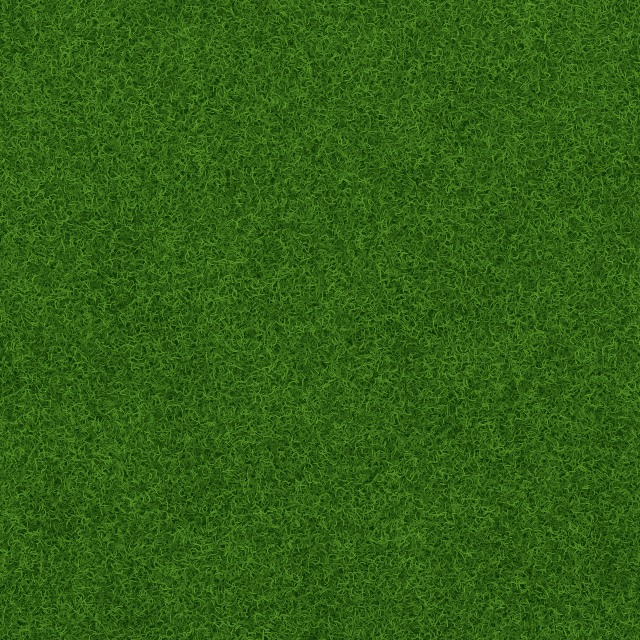
A WebGL 1 fragment shader for this texture:

```glsl
precision highp float;
// Dense short lawn seen from above: layered, curled grass blades.
uniform vec2 u_resolution;

#define DARK_GREEN vec3(0.09, 0.24, 0.03)
#define LIGHT_GREEN vec3(0.33, 0.55, 0.14)
#define LAYERS 7
#define CELL_SIZE 0.007
#define BLADE_LENGTH 0.0115
#define BLADE_WIDTH 0.0017
#define CURL 0.55
#define TOP_TONE 0.72
#define LAYER_STEP 0.14
#define TONE_SPREAD 0.95
#define MOTTLE 0.16

// Four random values from a cell and a layer number
vec4 hash4(vec3 p) {
  vec4 q = fract(p.xyzx * vec4(0.1031, 0.1030, 0.0973, 0.1099));
  q += dot(q, q.wzxy + 33.33);
  return fract((q.xxyz + q.yzzw) * q.zywx);
}

float valueNoise(vec2 p) {
  vec2 cell = floor(p);
  vec2 f = fract(p);
  f = f * f * (3.0 - 2.0 * f);
  float bottom = mix(hash4(vec3(cell, 91.0)).x,
                     hash4(vec3(cell + vec2(1.0, 0.0), 91.0)).x, f.x);
  float top = mix(hash4(vec3(cell + vec2(0.0, 1.0), 91.0)).x,
                  hash4(vec3(cell + vec2(1.0, 1.0), 91.0)).x, f.x);
  return mix(bottom, top, f.y);
}

// Returns blade coverage in x and position from root to tip in y
vec2 blade(vec2 p, float angle, float size, float curl, float pixel) {
  vec2 axis = vec2(cos(angle), sin(angle));
  p = vec2(dot(p, axis), dot(p, vec2(-axis.y, axis.x)));
  float halfLength = 0.5 * BLADE_LENGTH * size;
  float along = p.x / halfLength;
  float t = clamp(along, -1.0, 1.0);
  float slope = 2.0 * curl * t;
  float bend = curl * halfLength * (t * t - 0.4);
  float across = (p.y - bend) / sqrt(1.0 + slope * slope);
  float dist = length(vec2(p.x - t * halfLength, across));
  float root = 0.5 + 0.5 * t;
  float halfWidth = 0.5 * BLADE_WIDTH * (1.15 - 0.5 * root);
  float cover = 1.0 - smoothstep(halfWidth - 0.5 * pixel,
                                 halfWidth + 0.5 * pixel, dist);
  return vec2(cover, root);
}

void main() {
  float canvas = min(u_resolution.x, u_resolution.y);
  vec2 uv = gl_FragCoord.xy / canvas;
  float pixel = 1.0 / canvas;
  float tone = -0.1;

  // Paint blades from the shaded bottom layer to the lit top layer
  for (int layer = 0; layer < LAYERS; layer++) {
    float level = float(layer);
    float depth = float(LAYERS - 1) - level;
    vec2 grid = uv / CELL_SIZE + level * vec2(7.37, 3.61) + 20.0;
    vec2 home = floor(grid);
    for (int y = -1; y <= 1; y++) {
      for (int x = -1; x <= 1; x++) {
        vec2 cell = home + vec2(float(x), float(y));
        vec4 place = hash4(vec3(cell, level + 1.0));
        vec4 look = hash4(vec3(cell, level + 41.0));
        vec2 offset = (grid - cell - place.xy) * CELL_SIZE;
        float curl = (look.x * 2.0 - 1.0) * CURL;
        float size = mix(0.6, 1.1, look.y);
        vec2 shape = blade(offset, place.z * 6.2832, size, curl, pixel);
        float bladeTone = TOP_TONE - LAYER_STEP * depth
                        + TONE_SPREAD * (look.z - 0.5)
                        + 0.25 * (shape.y - 0.5);
        tone = mix(tone, max(bladeTone, -0.15), shape.x * 0.95);
      }
    }
  }

  // Soft patches and a slight falloff towards the lower edge
  float patches = 0.6 * valueNoise(uv * 14.0) + 0.4 * valueNoise(uv * 37.0);
  tone += MOTTLE * (patches - 0.5) + 0.06 * (uv.y - 0.5);

  vec3 color = mix(DARK_GREEN, LIGHT_GREEN, clamp(tone, -0.25, 1.2));
  gl_FragColor = vec4(color, 1.0);
}
```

───

| Task item |
From the first line to the last, copy the records above exactly and leave out the pictures.

| Your response |
A WebGL 1 fragment shader for this texture:

```glsl
precision highp float;
// Dense short lawn seen from above: layered, curled grass blades.
uniform vec2 u_resolution;

#define DARK_GREEN vec3(0.09, 0.24, 0.03)
#define LIGHT_GREEN vec3(0.33, 0.55, 0.14)
#define LAYERS 7
#define CELL_SIZE 0.007
#define BLADE_LENGTH 0.0115
#define BLADE_WIDTH 0.0017
#define CURL 0.55
#define TOP_TONE 0.72
#define LAYER_STEP 0.14
#define TONE_SPREAD 0.95
#define MOTTLE 0.16

// Four random values from a cell and a layer number
vec4 hash4(vec3 p) {
  vec4 q = fract(p.xyzx * vec4(0.1031, 0.1030, 0.0973, 0.1099));
  q += dot(q, q.wzxy + 33.33);
  return fract((q.xxyz + q.yzzw) * q.zywx);
}

float valueNoise(vec2 p) {
  vec2 cell = floor(p);
  vec2 f = fract(p);
  f = f * f * (3.0 - 2.0 * f);
  float bottom = mix(hash4(vec3(cell, 91.0)).x,
                     hash4(vec3(cell + vec2(1.0, 0.0), 91.0)).x, f.x);
  float top = mix(hash4(vec3(cell + vec2(0.0, 1.0), 91.0)).x,
                  hash4(vec3(cell + vec2(1.0, 1.0), 91.0)).x, f.x);
  return mix(bottom, top, f.y);
}

// Returns blade coverage in x and position from root to tip in y
vec2 blade(vec2 p, float angle, float size, float curl, float pixel) {
  vec2 axis = vec2(cos(angle), sin(angle));
  p = vec2(dot(p, axis), dot(p, vec2(-axis.y, axis.x)));
  float halfLength = 0.5 * BLADE_LENGTH * size;
  float along = p.x / halfLength;
  float t = clamp(along, -1.0, 1.0);
  float slope = 2.0 * curl * t;
  float bend = curl * halfLength * (t * t - 0.4);
  float across = (p.y - bend) / sqrt(1.0 + slope * slope);
  float dist = length(vec2(p.x - t * halfLength, across));
  float root = 0.5 + 0.5 * t;
  float halfWidth = 0.5 * BLADE_WIDTH * (1.15 - 0.5 * root);
  float cover = 1.0 - smoothstep(halfWidth - 0.5 * pixel,
                                 halfWidth + 0.5 * pixel, dist);
  return vec2(cover, root);
}

void main() {
  float canvas = min(u_resolution.x, u_resolution.y);
  vec2 uv = gl_FragCoord.xy / canvas;
  float pixel = 1.0 / canvas;
  float tone = -0.1;

  // Paint blades from the shaded bottom layer to the lit top layer
  for (int layer = 0; layer < LAYERS; layer++) {
    float level = float(layer);
    float depth = float(LAYERS - 1) - level;
    vec2 grid = uv / CELL_SIZE + level * vec2(7.37, 3.61) + 20.0;
    vec2 home = floor(grid);
    for (int y = -1; y <= 1; y++) {
      for (int x = -1; x <= 1; x++) {
        vec2 cell = home + vec2(float(x), float(y));
        vec4 place = hash4(vec3(cell, level + 1.0));
        vec4 look = hash4(vec3(cell, level + 41.0));
        vec2 offset = (grid - cell - place.xy) * CELL_SIZE;
        float curl = (look.x * 2.0 - 1.0) * CURL;
        float size = mix(0.6, 1.1, look.y);
        vec2 shape = blade(offset, place.z * 6.2832, size, curl, pixel);
        float bladeTone = TOP_TONE - LAYER_STEP * depth
                        + TONE_SPREAD * (look.z - 0.5)
                        + 0.25 * (shape.y - 0.5);
        tone = mix(tone, max(bladeTone, -0.15), shape.x * 0.95);
      }
    }
  }

  // Soft patches and a slight falloff towards the lower edge
  float patches = 0.6 * valueNoise(uv * 14.0) + 0.4 * valueNoise(uv * 37.0);
  tone += MOTTLE * (patches - 0.5) + 0.06 * (uv.y - 0.5);

  vec3 color = mix(DARK_GREEN, LIGHT_GREEN, clamp(tone, -0.25, 1.2));
  gl_FragColor = vec4(color, 1.0);
}
```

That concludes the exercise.